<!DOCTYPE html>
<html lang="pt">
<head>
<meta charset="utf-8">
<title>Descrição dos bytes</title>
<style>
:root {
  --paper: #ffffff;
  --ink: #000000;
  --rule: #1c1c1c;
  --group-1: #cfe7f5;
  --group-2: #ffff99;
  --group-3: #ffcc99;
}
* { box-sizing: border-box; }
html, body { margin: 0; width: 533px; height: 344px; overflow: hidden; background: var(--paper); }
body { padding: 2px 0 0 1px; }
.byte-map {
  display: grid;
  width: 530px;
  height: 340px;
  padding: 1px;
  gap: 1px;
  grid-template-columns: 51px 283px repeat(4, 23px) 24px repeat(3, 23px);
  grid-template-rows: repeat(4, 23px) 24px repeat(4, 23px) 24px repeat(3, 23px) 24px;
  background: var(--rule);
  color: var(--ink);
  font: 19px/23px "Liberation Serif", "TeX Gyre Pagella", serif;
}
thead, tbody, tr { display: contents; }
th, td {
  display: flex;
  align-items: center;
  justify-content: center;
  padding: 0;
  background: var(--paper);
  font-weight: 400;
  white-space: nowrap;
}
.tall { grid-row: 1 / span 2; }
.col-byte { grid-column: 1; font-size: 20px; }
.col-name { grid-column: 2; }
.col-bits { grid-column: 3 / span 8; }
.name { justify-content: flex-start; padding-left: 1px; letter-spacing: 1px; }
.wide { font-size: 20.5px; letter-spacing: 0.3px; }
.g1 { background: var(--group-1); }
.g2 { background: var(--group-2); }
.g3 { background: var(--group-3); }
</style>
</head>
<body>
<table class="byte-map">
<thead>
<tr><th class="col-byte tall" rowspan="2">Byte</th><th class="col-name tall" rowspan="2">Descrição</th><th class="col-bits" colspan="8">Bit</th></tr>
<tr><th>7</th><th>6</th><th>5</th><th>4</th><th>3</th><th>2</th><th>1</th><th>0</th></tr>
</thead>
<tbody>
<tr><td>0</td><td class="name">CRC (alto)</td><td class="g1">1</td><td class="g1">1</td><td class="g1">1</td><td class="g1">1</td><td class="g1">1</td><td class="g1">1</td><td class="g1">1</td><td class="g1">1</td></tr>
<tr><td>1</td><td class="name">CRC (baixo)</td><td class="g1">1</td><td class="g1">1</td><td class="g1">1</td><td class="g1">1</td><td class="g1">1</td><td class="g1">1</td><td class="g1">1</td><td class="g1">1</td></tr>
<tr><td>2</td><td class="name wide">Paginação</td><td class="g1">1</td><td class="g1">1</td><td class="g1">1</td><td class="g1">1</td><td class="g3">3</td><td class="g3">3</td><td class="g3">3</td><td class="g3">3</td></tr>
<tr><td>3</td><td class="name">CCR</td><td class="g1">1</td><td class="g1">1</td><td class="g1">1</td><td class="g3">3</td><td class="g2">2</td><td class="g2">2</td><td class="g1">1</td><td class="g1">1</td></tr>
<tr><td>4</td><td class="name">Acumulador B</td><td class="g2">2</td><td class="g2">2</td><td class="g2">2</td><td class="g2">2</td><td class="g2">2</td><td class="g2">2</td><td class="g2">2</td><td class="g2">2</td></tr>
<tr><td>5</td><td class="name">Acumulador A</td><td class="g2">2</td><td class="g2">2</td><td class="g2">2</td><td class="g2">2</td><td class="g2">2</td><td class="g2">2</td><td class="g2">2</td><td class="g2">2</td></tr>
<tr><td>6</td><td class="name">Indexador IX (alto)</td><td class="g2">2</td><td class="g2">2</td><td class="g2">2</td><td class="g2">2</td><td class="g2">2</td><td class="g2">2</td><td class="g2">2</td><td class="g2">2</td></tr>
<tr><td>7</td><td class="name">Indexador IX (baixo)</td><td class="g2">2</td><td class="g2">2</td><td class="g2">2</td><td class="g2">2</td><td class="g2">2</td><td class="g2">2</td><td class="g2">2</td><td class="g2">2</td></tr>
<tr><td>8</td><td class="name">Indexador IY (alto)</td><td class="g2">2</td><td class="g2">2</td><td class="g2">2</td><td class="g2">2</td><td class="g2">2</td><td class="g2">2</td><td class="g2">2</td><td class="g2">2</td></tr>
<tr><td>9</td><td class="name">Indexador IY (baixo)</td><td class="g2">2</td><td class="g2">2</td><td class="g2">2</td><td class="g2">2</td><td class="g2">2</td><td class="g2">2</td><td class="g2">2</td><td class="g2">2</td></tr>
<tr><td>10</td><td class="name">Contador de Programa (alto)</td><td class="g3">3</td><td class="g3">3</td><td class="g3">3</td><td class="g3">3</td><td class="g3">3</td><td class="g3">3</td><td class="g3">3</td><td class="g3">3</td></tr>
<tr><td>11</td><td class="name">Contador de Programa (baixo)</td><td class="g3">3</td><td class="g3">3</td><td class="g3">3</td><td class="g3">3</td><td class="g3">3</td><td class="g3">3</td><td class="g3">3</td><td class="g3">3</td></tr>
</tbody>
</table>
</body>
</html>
▬▬▬▬▬▬▬▬▬▬
_Task requirements_
Complete, exact output of the records is expected.

_Exercise solution_
<!DOCTYPE html>
<html lang="pt">
<head>
<meta charset="utf-8">
<title>Descrição dos bytes</title>
<style>
:root {
  --paper: #ffffff;
  --ink: #000000;
  --rule: #1c1c1c;
  --group-1: #cfe7f5;
  --group-2: #ffff99;
  --group-3: #ffcc99;
}
* { box-sizing: border-box; }
html, body { margin: 0; width: 533px; height: 344px; overflow: hidden; background: var(--paper); }
body { padding: 2px 0 0 1px; }
.byte-map {
  display: grid;
  width: 530px;
  height: 340px;
  padding: 1px;
  gap: 1px;
  grid-template-columns: 51px 283px repeat(4, 23px) 24px repeat(3, 23px);
  grid-template-rows: repeat(4, 23px) 24px repeat(4, 23px) 24px repeat(3, 23px) 24px;
  background: var(--rule);
  color: var(--ink);
  font: 19px/23px "Liberation Serif", "TeX Gyre Pagella", serif;
}
thead, tbody, tr { display: contents; }
th, td {
  display: flex;
  align-items: center;
  justify-content: center;
  padding: 0;
  background: var(--paper);
  font-weight: 400;
  white-space: nowrap;
}
.tall { grid-row: 1 / span 2; }
.col-byte { grid-column: 1; font-size: 20px; }
.col-name { grid-column: 2; }
.col-bits { grid-column: 3 / span 8; }
.name { justify-content: flex-start; padding-left: 1px; letter-spacing: 1px; }
.wide { font-size: 20.5px; letter-spacing: 0.3px; }
.g1 { background: var(--group-1); }
.g2 { background: var(--group-2); }
.g3 { background: var(--group-3); }
</style>
</head>
<body>
<table class="byte-map">
<thead>
<tr><th class="col-byte tall" rowspan="2">Byte</th><th class="col-name tall" rowspan="2">Descrição</th><th class="col-bits" colspan="8">Bit</th></tr>
<tr><th>7</th><th>6</th><th>5</th><th>4</th><th>3</th><th>2</th><th>1</th><th>0</th></tr>
</thead>
<tbody>
<tr><td>0</td><td class="name">CRC (alto)</td><td class="g1">1</td><td class="g1">1</td><td class="g1">1</td><td class="g1">1</td><td class="g1">1</td><td class="g1">1</td><td class="g1">1</td><td class="g1">1</td></tr>
<tr><td>1</td><td class="name">CRC (baixo)</td><td class="g1">1</td><td class="g1">1</td><td class="g1">1</td><td class="g1">1</td><td class="g1">1</td><td class="g1">1</td><td class="g1">1</td><td class="g1">1</td></tr>
<tr><td>2</td><td class="name wide">Paginação</td><td class="g1">1</td><td class="g1">1</td><td class="g1">1</td><td class="g1">1</td><td class="g3">3</td><td class="g3">3</td><td class="g3">3</td><td class="g3">3</td></tr>
<tr><td>3</td><td class="name">CCR</td><td class="g1">1</td><td class="g1">1</td><td class="g1">1</td><td class="g3">3</td><td class="g2">2</td><td class="g2">2</td><td class="g1">1</td><td class="g1">1</td></tr>
<tr><td>4</td><td class="name">Acumulador B</td><td class="g2">2</td><td class="g2">2</td><td class="g2">2</td><td class="g2">2</td><td class="g2">2</td><td class="g2">2</td><td class="g2">2</td><td class="g2">2</td></tr>
<tr><td>5</td><td class="name">Acumulador A</td><td class="g2">2</td><td class="g2">2</td><td class="g2">2</td><td class="g2">2</td><td class="g2">2</td><td class="g2">2</td><td class="g2">2</td><td class="g2">2</td></tr>
<tr><td>6</td><td class="name">Indexador IX (alto)</td><td class="g2">2</td><td class="g2">2</td><td class="g2">2</td><td class="g2">2</td><td class="g2">2</td><td class="g2">2</td><td class="g2">2</td><td class="g2">2</td></tr>
<tr><td>7</td><td class="name">Indexador IX (baixo)</td><td class="g2">2</td><td class="g2">2</td><td class="g2">2</td><td class="g2">2</td><td class="g2">2</td><td class="g2">2</td><td class="g2">2</td><td class="g2">2</td></tr>
<tr><td>8</td><td class="name">Indexador IY (alto)</td><td class="g2">2</td><td class="g2">2</td><td class="g2">2</td><td class="g2">2</td><td class="g2">2</td><td class="g2">2</td><td class="g2">2</td><td class="g2">2</td></tr>
<tr><td>9</td><td class="name">Indexador IY (baixo)</td><td class="g2">2</td><td class="g2">2</td><td class="g2">2</td><td class="g2">2</td><td class="g2">2</td><td class="g2">2</td><td class="g2">2</td><td class="g2">2</td></tr>
<tr><td>10</td><td class="name">Contador de Programa (alto)</td><td class="g3">3</td><td class="g3">3</td><td class="g3">3</td><td class="g3">3</td><td class="g3">3</td><td class="g3">3</td><td class="g3">3</td><td class="g3">3</td></tr>
<tr><td>11</td><td class="name">Contador de Programa (baixo)</td><td class="g3">3</td><td class="g3">3</td><td class="g3">3</td><td class="g3">3</td><td class="g3">3</td><td class="g3">3</td><td class="g3">3</td><td class="g3">3</td></tr>
</tbody>
</table>
</body>
</html>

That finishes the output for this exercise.